(Pablo Martinez Monsivais/AP)
Opinion writer

Some countries have a head of state and a head of government, one official whose role is largely ceremonial and one who actually runs things. Before he took office, Donald Trump apparently believed the presidency was more the former; he admitted that he thought holding the most powerful position on Earth would be less work than running a midsize real estate and brand licensing company.

A year and a half into his presidency, one has to ask if we’d be better off if we all agreed to have Trump do some ribbon-cutting, hold rallies for his rabid supporters and leave the governing to people who have some clue what they’re doing.

In fact, in some ways that’s already happening. NBC News has a good piece documenting the remarkable number of Trump administration officials who have publicly contradicted the president on matters related to Russia in the past couple of days. This includes the FBI director, the director of national intelligence and the U.S. ambassador to Russia.

That is, to put it mildly, highly unusual, but it’s the kind of thing that is becoming familiar. If you’re a top Trump official, it has become a significant part of your job to to assure people that they can ignore the insane things that come out of your boss’s mouth on any given day.

When they do that, they’re essentially trying to head off the tragic consequences of Trump’s ignorance, incompetence, malice and bad faith — consequences that in many cases are still hypothetical. For instance, Trump has made clear his utter contempt for NATO, arguably the most successful military alliance in human history, which has required administration officials to repeatedly take steps to reassure our understandably unsettled allies that we won’t be withdrawing any time soon. But for the moment the alliance still stands, and Vladimir Putin has not yet attempted to test it by invading a member nation.

In some cases, perhaps Trump’s aides should just let Trump say what he wants but not treat his statements as requiring any kind of action on their part. When Trump demands a private meeting with Putin without any aides present, and then the Russians say afterward that Trump made “verbal agreements” on some kind of military cooperation, the best answer for American officials might not be to scramble to figure out what the hell Trump agreed to, but just to act as though the whole thing never happened. Chances are that he’ll forget about it in a day or two anyway, once a celebrity says something on Twitter that gets him mad.

Another example: When Trump ludicrously claims that he has been tough on Russia, there’s a way in which he isn’t wrong. He has personally been a pathetic supplicant to Putin, but the administration has taken steps to punish Russia for its transgressions, imposing sanctions and expelling Russian diplomats. These steps have sometimes taken place over Trump’s objections, but they did occur.

So what we see is a constant tug-of-war between Trump and many of the people who work for him, in which they try to get him to read a briefing book or moderate his fawning over Putin, which he resists, but they often find ways to do the same things on policy that they would have done even if the president himself were more reasonable.

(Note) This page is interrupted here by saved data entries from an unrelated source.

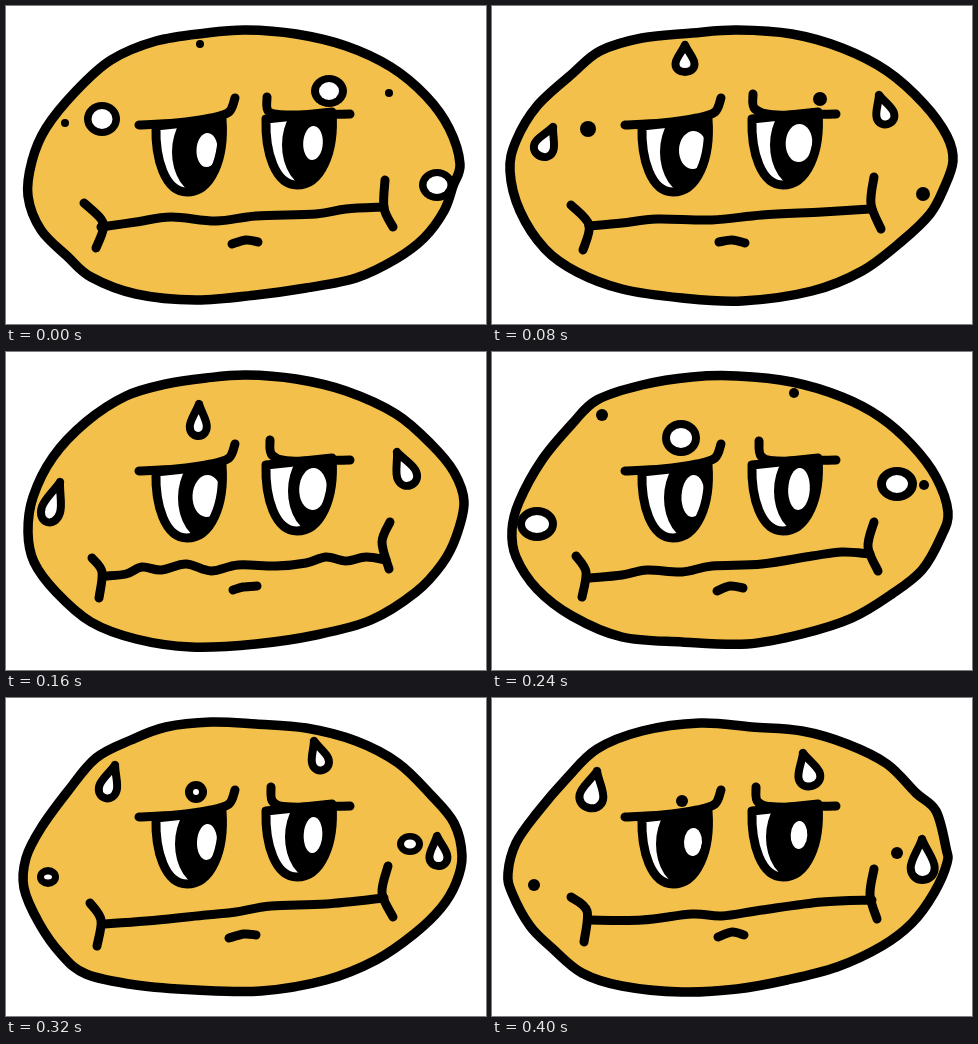
Recreate the animation shown at these times as an HTML page with a canvas. Size 480 px wide and 318 px high, loop 480 ms.

```html
<!DOCTYPE html>
<html lang="en">
<head>
<meta charset="utf-8">
<title>Nervous potato</title>
<style>
  html, body { margin: 0; height: 100%; overflow: hidden; background: #fff; }
  canvas { display: block; width: 480px; height: 318px; }
</style>
</head>
<body>
<canvas id="stage" width="480" height="318"></canvas>
<script>
const ctx = document.getElementById('stage').getContext('2d');
const STEP = 80, INK = '#000', SKIN = '#f3c14b', WHITE = '#fff';

// Smooth curve through a flat list of x, y pairs
function curve(pts, closed) {
  const n = pts.length / 2;
  const at = i => {
    i = closed ? (i + n) % n : Math.max(0, Math.min(n - 1, i));
    return [pts[2 * i], pts[2 * i + 1]];
  };
  const path = new Path2D();
  path.moveTo(...at(0));
  for (let i = 0; i < (closed ? n : n - 1); i++) {
    const [a, b, c, d] = [at(i - 1), at(i), at(i + 1), at(i + 2)];
    path.bezierCurveTo(
      b[0] + (c[0] - a[0]) / 6, b[1] + (c[1] - a[1]) / 6,
      c[0] - (d[0] - b[0]) / 6, c[1] - (d[1] - b[1]) / 6, ...c);
  }
  if (closed) path.closePath();
  return path;
}

function ink(path, width = 9, fill) {
  if (fill) { ctx.fillStyle = fill; ctx.fill(path); }
  ctx.lineWidth = width;
  ctx.strokeStyle = INK;
  ctx.stroke(path);
}

const line = pts => ink(curve(pts));

function oval(x, y, rx, ry, fill, turn = 0) {
  ctx.beginPath();
  ctx.ellipse(x, y, rx, ry, turn, 0, 7);
  ctx.fillStyle = fill;
  ctx.fill();
}

const dot = (x, y, r) => () => oval(x, y, r, r, INK);

const ring = (x, y, rx, ry, holeX, holeY) => () => {
  oval(x, y, rx, ry, INK);
  oval(x, y, holeX, holeY, WHITE);
};

// Sweat drop from its tip to its bottom, w is half its width
const tear = (x, y, bx, by, w) => () => {
  const len = Math.hypot(bx - x, by - y);
  const path = new Path2D();
  path.moveTo(0, 0);
  path.bezierCurveTo(w * .4, len * .3, w, len * .5, w, len * .7);
  path.bezierCurveTo(w, len * 1.1, -w, len * 1.1, -w, len * .7);
  path.bezierCurveTo(-w, len * .5, -w * .4, len * .3, 0, 0);
  ctx.save();
  ctx.translate(x, y);
  ctx.rotate(Math.atan2(x - bx, by - y));
  ink(path, 8, WHITE);
  ctx.restore();
};

const EYE = new Path2D('M-33-28C-34 5-24 38-2 38C22 38 36 5 33-35Z');

function eye(x, y, iris, glintX, rx, ry) {
  ctx.save();
  ctx.translate(x, y);
  ctx.save();
  ctx.clip(EYE);
  ctx.fillStyle = WHITE;
  ctx.fill(EYE);
  oval(iris + 28, -2, 28, 42, INK);
  oval(glintX, -4, rx, ry, WHITE, .05);
  ctx.restore();
  ink(EYE);
  ctx.restore();
}

const poses = [];
const pose = p => poses.push(p);

// eyes: iris edge, glint radii; brow: tip x and y of the right brow
pose({
  body: [200,27, 240,24, 290,28, 340,40, 385,61, 420,90, 443,122, 454,158, 447,180, 438,205,
    418,232, 390,253, 350,272, 300,282, 250,289, 190,294, 130,288, 85,271, 62,251, 35,224,
    22,190, 26,155, 40,122, 70,85, 105,54, 150,35],
  mouth: [95,221, 130,216, 165,211, 210,215, 250,210, 310,208, 340,203, 378,201],
  left: [78,197, 95,213, 97,224, 90,242], right: [379,174, 378,202, 387,221],
  chin: [226,238, 240,234, 252,236],
  eyes: [-17, 10.5, 17], brow: [261,91],
  spots: [ring(96,113,18,17,10.5,10), ring(323,85,18,16,10,9), ring(431,179,18,16,10.5,9),
    dot(194,38,4), dot(383,87,4), dot(59,117,4)]
});
pose({
  body: [200,27, 245,24, 300,28, 350,42, 395,65, 432,98, 455,130, 461,155, 452,182, 438,208,
    410,235, 370,265, 320,285, 250,295, 190,292, 130,283, 85,266, 53,243, 28,205, 18,165,
    24,135, 45,100, 80,68, 108,45, 150,32],
  mouth: [97,220, 130,217, 165,213, 220,214, 270,209, 330,206, 378,203],
  left: [79,199, 97,219, 91,244], right: [382,171, 379,198, 389,223],
  chin: [227,236, 240,234, 253,237],
  eyes: [-15, 14, 19], brow: [261,88],
  spots: [tear(193,39,193,66,9.5), tear(61,121,48,150,10), tear(387,89,396,118,9),
    dot(96,123,8), dot(328,93,7), dot(431,188,7)]
});
pose({
  body: [200,26, 240,23, 290,27, 340,39, 390,62, 425,92, 448,120, 458,150, 450,185, 436,212,
    410,240, 365,268, 310,283, 250,292, 185,295, 130,287, 85,270, 50,240, 28,210, 22,180,
    27,145, 47,105, 80,70, 120,44, 160,32],
  mouth: [100,224, 120,222, 136,215, 155,218, 180,212, 205,219, 232,213, 270,214, 300,211,
    320,205, 340,209, 360,205, 380,208],
  left: [86,206, 96,220, 93,246], right: [384,170, 376,190, 383,217],
  chin: [227,238, 237,235, 251,234],
  eyes: [-11, 14.5, 21], brow: [264,88],
  spots: [tear(193,52,192,84,8.5), tear(54,130,41,170,9.5), tear(391,100,405,133,10)]
});
pose({
  body: [200,25, 245,24, 300,30, 350,45, 388,65, 420,93, 444,125, 456,160, 449,185, 430,218,
    400,242, 360,266, 310,282, 255,292, 190,290, 130,285, 80,264, 45,237, 24,205, 20,178,
    27,150, 50,108, 80,72, 105,48, 150,33],
  mouth: [98,226, 130,223, 155,218, 190,220, 220,214, 270,212, 320,204, 350,200, 378,202],
  left: [84,204, 94,220, 90,245], right: [382,170, 376,195, 386,219],
  chin: [225,239, 238,234, 251,236],
  eyes: [-11, 11.5, 21], brow: [267,89],
  spots: [ring(189,86,19,18,11,10), ring(45,172,20,17,12,9), ring(405,132,20,17,11,9),
    dot(110,63,6), dot(302,41,5), dot(432,133,5)]
});
pose({
  body: [205,24, 250,26, 300,30, 350,43, 392,65, 425,97, 448,125, 456,158, 450,185, 435,210,
    408,236, 370,262, 320,282, 255,293, 190,292, 130,287, 80,276, 55,256, 33,225, 18,190,
    20,160, 35,130, 62,93, 90,60, 125,42, 160,29],
  mouth: [97,226, 140,223, 200,217, 230,214, 265,208, 320,206, 378,200],
  left: [84,205, 95,222, 91,248], right: [382,168, 376,195, 387,219],
  chin: [223,240, 238,236, 250,237],
  eyes: [-14, 10, 18], brow: [265,89],
  spots: [tear(109,67,99,100,9), tear(308,43,317,72,8.5), tear(431,138,433,168,9),
    ring(190,94,11,11,3,3), ring(42,179,11,10,4,2.5), ring(404,146,13,11,6,4.5)]
});
pose({
  body: [208,25, 260,29, 310,33, 355,46, 395,66, 424,95, 444,113, 454,150, 455,165, 442,195,
    420,225, 390,248, 345,269, 295,282, 245,291, 190,294, 130,288, 90,275, 60,250, 38,228,
    20,195, 16,175, 24,145, 45,115, 75,80, 105,51, 150,33],
  mouth: [97,222, 150,222, 200,216, 230,218, 270,212, 330,204, 380,202],
  left: [79,199, 95,213, 92,244], right: [382,171, 378,197, 385,221],
  chin: [226,239, 240,234, 252,237],
  eyes: [-19, 9, 14], brow: [264,89],
  spots: [tear(105,73,97,110,12), tear(311,55,320,88,11), tear(430,141,431,182,12),
    dot(190,103,6), dot(42,187,6), dot(405,155,6)]
});

function draw({ body, mouth, left, right, chin, eyes, brow, spots }) {
  const [iris, rx, ry] = eyes, [x, y] = brow;
  ctx.fillStyle = WHITE;
  ctx.fillRect(0, 0, 480, 318);
  ink(curve(body, true), 9.5, SKIN);
  eye(183, 148, iris, 18, rx, ry);
  eye(293, 141, iris, 14, rx - .7, ry);
  line([133,119, 170,117, 205,112, 223,106, 229,92]);
  line([x,y, x + 2,y + 15, 285,109, 344,108]);
  [mouth, left, right, chin].forEach(line);
  spots.forEach(spot => spot());
}

ctx.lineCap = ctx.lineJoin = 'round';
const start = performance.now();
function tick() {
  const t = performance.now() - start;
  draw(poses[Math.floor(t / STEP) % poses.length]);
  requestAnimationFrame(tick);
}
tick();
</script>
</body>
</html>
```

Just to be clear: I’m not arguing that this means everything is fine. In many areas, Trump’s rancid impulses are being put into direct practice. On immigration, for instance, the administration is enacting a series of policies to restrict legal immigration, shut America’s doors to asylum seekers and treat immigrant families with uncommon cruelty. These are expressions of Trump’s white nationalist philosophy, and they’re happening partly because it’s one of the few policy areas he actually cares about and demands action on, and partly because the people constructing those policies, like Jeff Sessions and Stephen Miller, are just as hostile to immigrants as Trump is, if not more.

Not only that, there are areas where Trump’s indifference to the task of governing means that policies wind up being more extreme than they would otherwise have been. For instance, in previous Republican administrations it was common practice to find a moderate Republican who enjoys walks in the woods to lead the Environmental Protection Agency; while there would certainly be a deregulatory agenda carried out, they would attempt to show voters that they weren’t actively trying to poison our air, land and water. There may have been doctrinaire anti-environmentalists installed in the agencies, but the president’s broader political concerns would have provided at least some moderating influence.

But since Trump doesn’t care one way or other what the EPA does, the ideologues are left to do whatever they want. So first Scott Pruitt was installed to lead the agency; he lost his job only because his small-time corruption became an embarrassment to the president. He was replaced by acting EPA chief Andrew Wheeler, a coal lobbyist whose first major action was to ease rules on the storage of highly toxic coal ash, because who really needs to know if there’s mercury, cadmium and arsenic in your drinking water? The chances that Trump even knows that’s what the EPA is doing are somewhere between small and none.

All that being said, we still have a system in which the president is supposed to be running the government. As time goes on, more and more people in this administration may decide that they can ignore what the president says or does and carry out whatever policy they think is best. There are times when that could save us from catastrophe, and times when it could make things much worse.